## WORK ORDER:
Scan the records below and copy every line that contains the string "none".

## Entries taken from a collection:
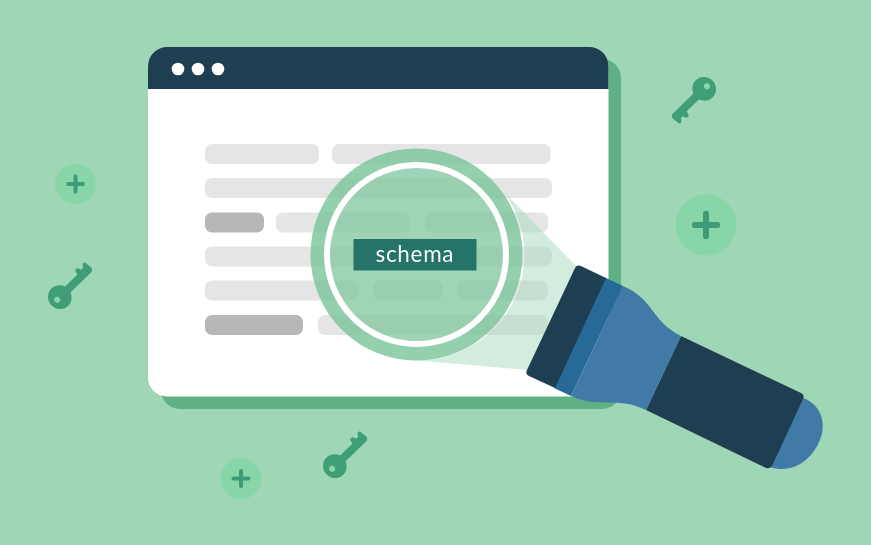
<!DOCTYPE html>
<html lang="en">
<head>
<meta charset="utf-8">
<title>Schema keyword search</title>
<style>
:root {
  --mint: #9fd6b5;
  --mint-bright: #88d6a8;
  --shadow: #5fb084;
  --key: #409e77;
  --plus: #3f9b75;
  --navy: #1e3f52;
  --blue: #276a98;
  --steel: #417aa6;
  --white: #ffffff;
  --line: #e5e5e5;
  --line-strong: #b6b7b7;
  --lens: #83c9a1;
  --rim: #6bbb8d;
  --beam: #9fd8b8;
  --label: #267467;
}
html, body { margin: 0; width: 871px; height: 545px; overflow: hidden; background: var(--mint); }
svg { display: block; }
.window-shadow { fill: var(--shadow); }
.window-body, .window-dots { fill: var(--white); }
.window-bar, .torch-dark { fill: var(--navy); }
.lines { fill: var(--line); }
.lines .strong { fill: var(--line-strong); }
.beam { fill: var(--beam); opacity: .47; }
.lens { fill: var(--lens); opacity: .77; }
.rim { fill: none; stroke: var(--rim); stroke-width: 17; opacity: .2; }
.lens-ring { fill: none; stroke: var(--white); stroke-width: 6; }
.label { fill: var(--label); }
.label-text { fill: var(--white); font: 400 22.5px "TeX Gyre Adventor", Lato, sans-serif; font-family: Lato, "Open Sans", sans-serif; text-anchor: middle; }
.torch-band { fill: var(--blue); }
.torch-steel { fill: var(--steel); }
.key { fill: var(--key); }
.key-hole { fill: var(--mint-bright); }
.badge { fill: var(--mint-bright); }
.plus { stroke: var(--plus); stroke-linecap: round; fill: none; }
</style>
</head>
<body>
<svg width="871" height="545" viewBox="0 0 871 545" role="img" aria-label="Flashlight searching a browser window for the word schema">
  <defs>
    <g id="key">
      <path class="key" d="M0-12A12 12 0 1 0 0 12Q7 12 11 4L40 4Q43 3 43 0L42-7Q41-9 39-8L37-5L34-5L33-8Q31-10 29-8L28-4L11-4Q7-12 0-12Z"/>
      <circle class="key-hole" cx="-4" r="3"/>
    </g>
    <g id="plus-badge">
      <circle class="badge" r="20.5"/>
      <path class="plus" stroke-width="4" d="M-7.5 0H7.5M0-7.5V7.5"/>
    </g>
  </defs>

  <g id="browser-window">
    <rect class="window-shadow" x="161" y="59" width="460" height="350" rx="19"/>
    <rect class="window-body" x="148" y="47" width="460.5" height="349.5" rx="19"/>
    <path class="window-bar" d="M148 89V66A19 19 0 0 1 167 47H589.5A19 19 0 0 1 608.5 66V89Z"/>
    <g class="window-dots">
      <circle cx="178" cy="69" r="6.3"/>
      <circle cx="198" cy="69" r="6.3"/>
      <circle cx="218" cy="69" r="6.3"/>
    </g>
    <g class="lines">
      <rect x="205" y="144" width="114" height="20" rx="7"/>
      <rect x="332" y="144" width="218.5" height="20" rx="7"/>
      <rect x="205" y="178" width="347" height="20" rx="7"/>
      <rect class="strong" x="205" y="212.5" width="59" height="20" rx="7"/>
      <rect x="276" y="212.5" width="134" height="20" rx="7"/>
      <rect x="425" y="212.5" width="123" height="20" rx="7"/>
      <rect x="205" y="246.5" width="347" height="20" rx="7"/>
      <rect x="205" y="280.5" width="153" height="20" rx="7"/>
      <rect x="373" y="280.5" width="70" height="20" rx="7"/>
      <rect x="457" y="280.5" width="91" height="20" rx="7"/>
      <rect class="strong" x="205" y="315" width="98" height="20" rx="7"/>
      <rect x="318" y="315" width="230" height="20" rx="7"/>
    </g>
  </g>

  <g id="spotlight">
    <path class="beam" d="M505 193L577 267L528 370L416 360.3A106 106 0 0 0 505 193Z"/>
    <circle class="lens" cx="416.5" cy="254.5" r="106"/>
    <circle class="rim" cx="416.5" cy="254.5" r="97.5"/>
    <circle class="lens-ring" cx="416.5" cy="254.5" r="89.5"/>
    <rect class="label" x="353.5" y="239" width="123" height="31.5"/>
    <text class="label-text" x="414.5" y="262" textLength="78" lengthAdjust="spacing">schema</text>
  </g>

  <g id="flashlight">
    <path class="torch-steel" d="M803 398C820 404 826 421 821 437C814 458 794 475 770 467Z"/>
    <path class="torch-dark" d="M681 336L801 393Q805 395 803 399L772 466Q770 469 766 468L646 410Z"/>
    <path class="torch-steel" d="M623 286C655 300 650 320 681 336L646 410C617 396 602 409 571 396Z"/>
    <path class="torch-band" d="M605 277.5L623 286L571 396L554 388Z"/>
    <path class="torch-dark" d="M582 266.5L606 278L555 388L529 376Q525 374 527 370L575 268Q577 264 582 266.5Z"/>
  </g>

  <g id="keys">
    <use href="#key" transform="translate(704 89) rotate(136)"/>
    <use href="#key" transform="translate(60 297) rotate(-44)"/>
    <use href="#key" transform="translate(335 466) rotate(-44)"/>
  </g>

  <g id="plus-badges">
    <use href="#plus-badge" transform="translate(75.5 184)"/>
    <use href="#plus-badge" transform="translate(241 478.5)"/>
    <use href="#plus-badge" transform="translate(706 225) scale(1.49)"/>
  </g>
</svg>
</body>
</html>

## RESULT OF THE TASK:
.rim { fill: none; stroke: var(--rim); stroke-width: 17; opacity: .2; }
.lens-ring { fill: none; stroke: var(--white); stroke-width: 6; }
.plus { stroke: var(--plus); stroke-linecap: round; fill: none; }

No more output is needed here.